Certain foreign works published in the USA without copyright notice prior to 1989, which made them public domain, have had their copyrights "restored" under the Uruguay Round Agreements Act, provided the rights had not already expired in their country of original publication prior to 1996. This creates the anomaly that foreign works from 1923 to 1989 may be afforded more US copyright protection than domestic US works published in that same period, even though they were both published without any copyright notice.
There are technical requirements as to the information a copyright notice must contain.
Under the 1870 law, in effect until 1909, you had to write "Entered according to act of Congress, in the year _________________, by A. B., in the office of the Librarian of Congress, at Washington." Starting in 1874, you could also write "Copyright, 18_________________, by A. B."
Under the 1909 law, in effect until 1978, the notice for printed literary, musical, or dramatics works had to contain the name of the author, the year, and "Copyright" or "Copr." Other works did not need to include the year and could use the © symbol. In books or other printed works, the notice were required to have appeared on the title page or the page immediately following the title page.

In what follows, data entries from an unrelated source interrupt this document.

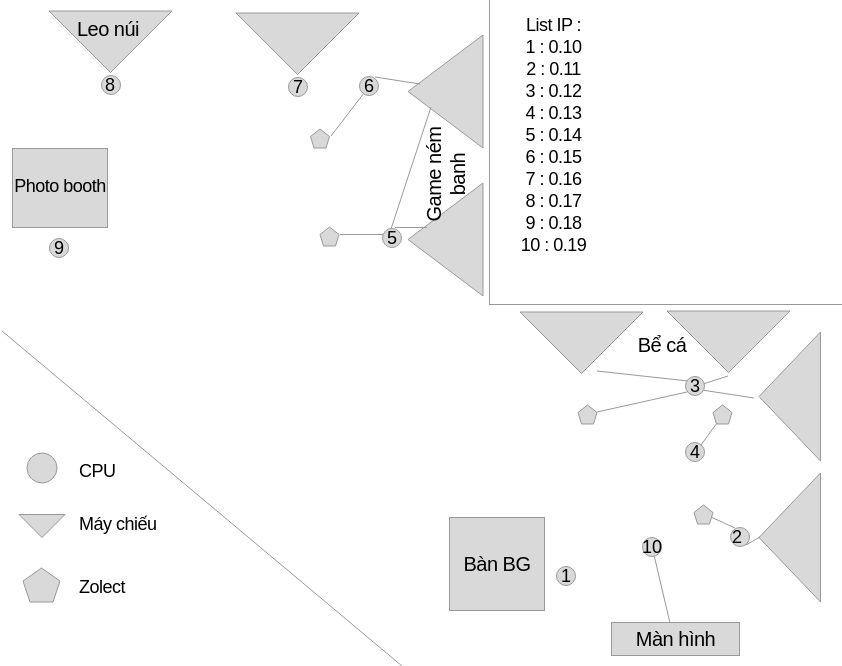
<!DOCTYPE html>
<html lang="vi">
<head>
<meta charset="utf-8">
<title>Sơ đồ bố trí thiết bị</title>
<style>
:root { --paper: #fff; --ink: #000; --fill: #d9d9d9; --stroke: #999; }
* { box-sizing: border-box; margin: 0; padding: 0; }
html, body { width: 842px; height: 666px; overflow: hidden; background: var(--paper); }
body { font: 18px/22px "Liberation Sans", Arial, sans-serif; letter-spacing: -.5px; color: var(--ink); }
.plan { position: relative; width: 842px; height: 666px; overflow: hidden; }
.map { position: absolute; left: 0; top: 0; }
.shape { fill: var(--fill); stroke: var(--stroke); stroke-width: 1; }
.wire { fill: none; stroke: var(--stroke); stroke-width: 1; }

.ip-panel { position: absolute; left: 489px; top: 0; width: 353px; height: 305px; padding-top: 14px; border-left: 1px solid var(--stroke); border-bottom: 1px solid var(--stroke); }
.ip-panel h2, .ip-panel ol { width: 127px; font-size: 18px; font-weight: 400; text-align: center; list-style: none; }

.station, .node, .area { position: absolute; display: flex; align-items: center; justify-content: center; white-space: nowrap; }
.station { background: var(--fill); border: 1px solid var(--stroke); }
.node { width: 20px; height: 20px; margin: -10px 0 0 -10px; border: 1px solid var(--stroke); border-radius: 50%; background: var(--fill); letter-spacing: 0; }
.large { font-size: 20px; }
.area { height: 24px; line-height: 24px; font-size: 20px; }
.throw { left: 396px; top: 150px; width: 100px; height: 48px; text-align: center; transform: rotate(-90deg); }

.legend { position: absolute; left: 19px; top: 440px; display: grid; grid-template-rows: 61px 45px 82px; list-style: none; }
.legend li { display: grid; grid-template-columns: 46px auto; column-gap: 14px; align-items: center; }
.legend svg { display: block; overflow: visible; }
.legend .cpu { transform: translateY(-3px); }
.legend .projector { transform: translateY(2px); }
.legend .sensor { transform: translateY(-2px); }
</style>
</head>
<body>
<main class="plan">
  <svg class="map" width="842" height="666" viewBox="0 0 842 666" aria-hidden="true">
    <defs>
      <polygon id="sensor" points="10,0 19.5,7.5 16,19 4,19 0.5,7.5"/>
      <polygon id="projector-down" points="0,0 123,0 61.5,61.5"/>
      <polygon id="projector-left" points="75,0 75,113 0,56.5"/>
      <polygon id="projector-left-wide" points="61.5,0 61.5,129 0,64.5"/>
    </defs>
    <line class="wire" x1="2" y1="331" x2="402" y2="666"/>
    <g class="shape">
      <use href="#projector-down" x="49" y="11"/>
      <use href="#projector-down" x="236" y="13"/>
      <use href="#projector-down" x="520" y="312"/>
      <use href="#projector-down" x="667" y="311"/>
      <use href="#projector-left" x="408" y="35"/>
      <use href="#projector-left" x="408" y="183"/>
      <use href="#projector-left-wide" x="759" y="332"/>
      <use href="#projector-left-wide" x="759" y="473"/>
      <use href="#sensor" x="310" y="129"/>
      <use href="#sensor" x="319.5" y="227"/>
      <use href="#sensor" x="577.5" y="405"/>
      <use href="#sensor" x="712.5" y="405"/>
      <use href="#sensor" x="693.5" y="505"/>
    </g>
    <g class="wire">
      <line x1="375" y1="77" x2="420" y2="84"/>
      <line x1="331" y1="136" x2="364" y2="93"/>
      <line x1="431" y1="107" x2="391" y2="229"/>
      <line x1="340" y1="234.5" x2="384" y2="234.5"/>
      <line x1="395" y1="227.5" x2="427" y2="227.5"/>
      <line x1="597" y1="371" x2="688" y2="381"/>
      <line x1="597" y1="412" x2="687" y2="392"/>
      <line x1="703" y1="384" x2="728" y2="376"/>
      <line x1="702" y1="390" x2="754" y2="398"/>
      <line x1="701" y1="445" x2="717" y2="423"/>
      <line x1="711" y1="517" x2="735" y2="528"/>
      <line x1="746" y1="545" x2="760" y2="537"/>
      <line x1="654" y1="555" x2="670" y2="623"/>
    </g>
  </svg>

  <section class="ip-panel">
    <h2>List IP :</h2>
    <ol>
      <li>1 : 0.10</li>
      <li>2 : 0.11</li>
      <li>3 : 0.12</li>
      <li>4 : 0.13</li>
      <li>5 : 0.14</li>
      <li>6 : 0.15</li>
      <li>7 : 0.16</li>
      <li>8 : 0.17</li>
      <li>9 : 0.18</li>
      <li>10 : 0.19</li>
    </ol>
  </section>

  <p class="area" style="left:58px;top:17px;width:100px">Leo núi</p>
  <p class="area throw">Game ném<br>banh</p>
  <p class="area" style="left:612px;top:333px;width:100px">Bể cá</p>

  <div class="station" style="left:12px;top:148px;width:96px;height:80px;padding-bottom:4px">Photo booth</div>
  <div class="station large" style="left:449px;top:517px;width:96px;height:94px">Bàn BG</div>
  <div class="station large" style="left:611px;top:622px;width:129px;height:34px">Màn hình</div>

  <span class="node" style="left:566px;top:576px">1</span>
  <span class="node" style="left:740px;top:537px;padding-right:6px">2</span>
  <span class="node" style="left:695px;top:386px">3</span>
  <span class="node" style="left:695px;top:452px">4</span>
  <span class="node" style="left:392px;top:238px">5</span>
  <span class="node" style="left:369px;top:86px">6</span>
  <span class="node" style="left:298px;top:87px">7</span>
  <span class="node" style="left:111px;top:85px;padding-right:2px">8</span>
  <span class="node" style="left:59px;top:248px">9</span>
  <span class="node" style="left:652px;top:547px">10</span>

  <ul class="legend">
    <li><svg class="cpu" width="46" height="32" aria-hidden="true"><circle class="shape" cx="23" cy="16" r="15"/></svg>CPU</li>
    <li><svg class="projector" width="46" height="24" aria-hidden="true"><polygon class="shape" points="0,0.5 46,0.5 23,23.5"/></svg>Máy chiếu</li>
    <li><svg class="sensor" width="46" height="34" aria-hidden="true"><polygon class="shape" points="22.5,0 41,13 34,34 11,34 4,13"/></svg>Zolect</li>
  </ul>
</main>
</body>
</html>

Under the 1978 US law, a copyright notice must contain the copyright symbol (a lower case letter c completely surrounded by a circle), or its equivalent. The word "copyright" or the abbreviation "Copr." are also accepted in the US, but not in other countries. Works distributed outside the US use the © symbol. The copyright notice must also contain the year in which the work was first published (or created), and the name of the copyright owner, which may be the author (including the legal author/owner of a work made for hire), one or more joint authors, or the person or entity to whom the copyright has been transferred. According to US copyright law the copyright notice must be affixed and positioned to give "reasonable notice of the claim of copyright".
Overstatement of rights
Legal scholar Wendy Seltzer has pointed out how many organizations overstate their rights in the copyright notice. For her law class in 2007, Seltzer copied the televised copyright notice of the NFL, during the 2007 Super Bowl, using her rights under fair use. She then posted this snippet to YouTube. The NFL sent an official DMCA request to YouTube that the recording be removed. Seltzer, who had expected this, challenged the takedown, and the snippet was restored. Seltzer has also posted the overreaching claims of Major League Baseball.
- Fries, Richard C. (2006). Reliable design of medical devices. CRC Press. p. 196. ISBN 978-0-8247-2375-0.
- 17 USC § 1202
- 17 USC §§ 401, 402, 504
- As the U.S. Supreme Court has noted, "restored" is a misnomer. "Restored copyrights" include not only copyrights on works that have lapsed and are restored, but also new U.S. copyrights on works that were never covered by copyright copyright, due to failure to meet certain conditions imposed under older U.S. copyright law (such as the notice requirement). Golan v. Holder, 565 U.S. ___, 132 S.Ct. 873 (2012), at 14 n.13 ("Restoration is a misnomer insofar as it implies that all works protected under § 104A previously enjoyed protection. Each work in the public domain because of lack of national eligibility or subject matter protection, and many that failed to comply with formalities, never enjoyed U. S. copyright protection.")
- 17 USC § 104A
- "Second General Revision of U.S. Copyright Law Enacted by the Forty-first Congress on July 8, 1870". 1870-07-08.
- "The 1874 Amendment to the Copyright Act of 1870 Enacted by the Forty-third Congress on June 18, 1874". 1874-06-18.
- US Copyright Act of 1909, Sections 18 and 19. Wikisource.
- 17 U.S.C. § 401(b)
- 17 U.S.C. § 401(c)
- 17 U.S.C. § 402
- Wendy's Blog: Legal Tags - NFL/DMCA
- Wendy's Blog: Legal Tags - Foul ball: Baseball’s copyright warnings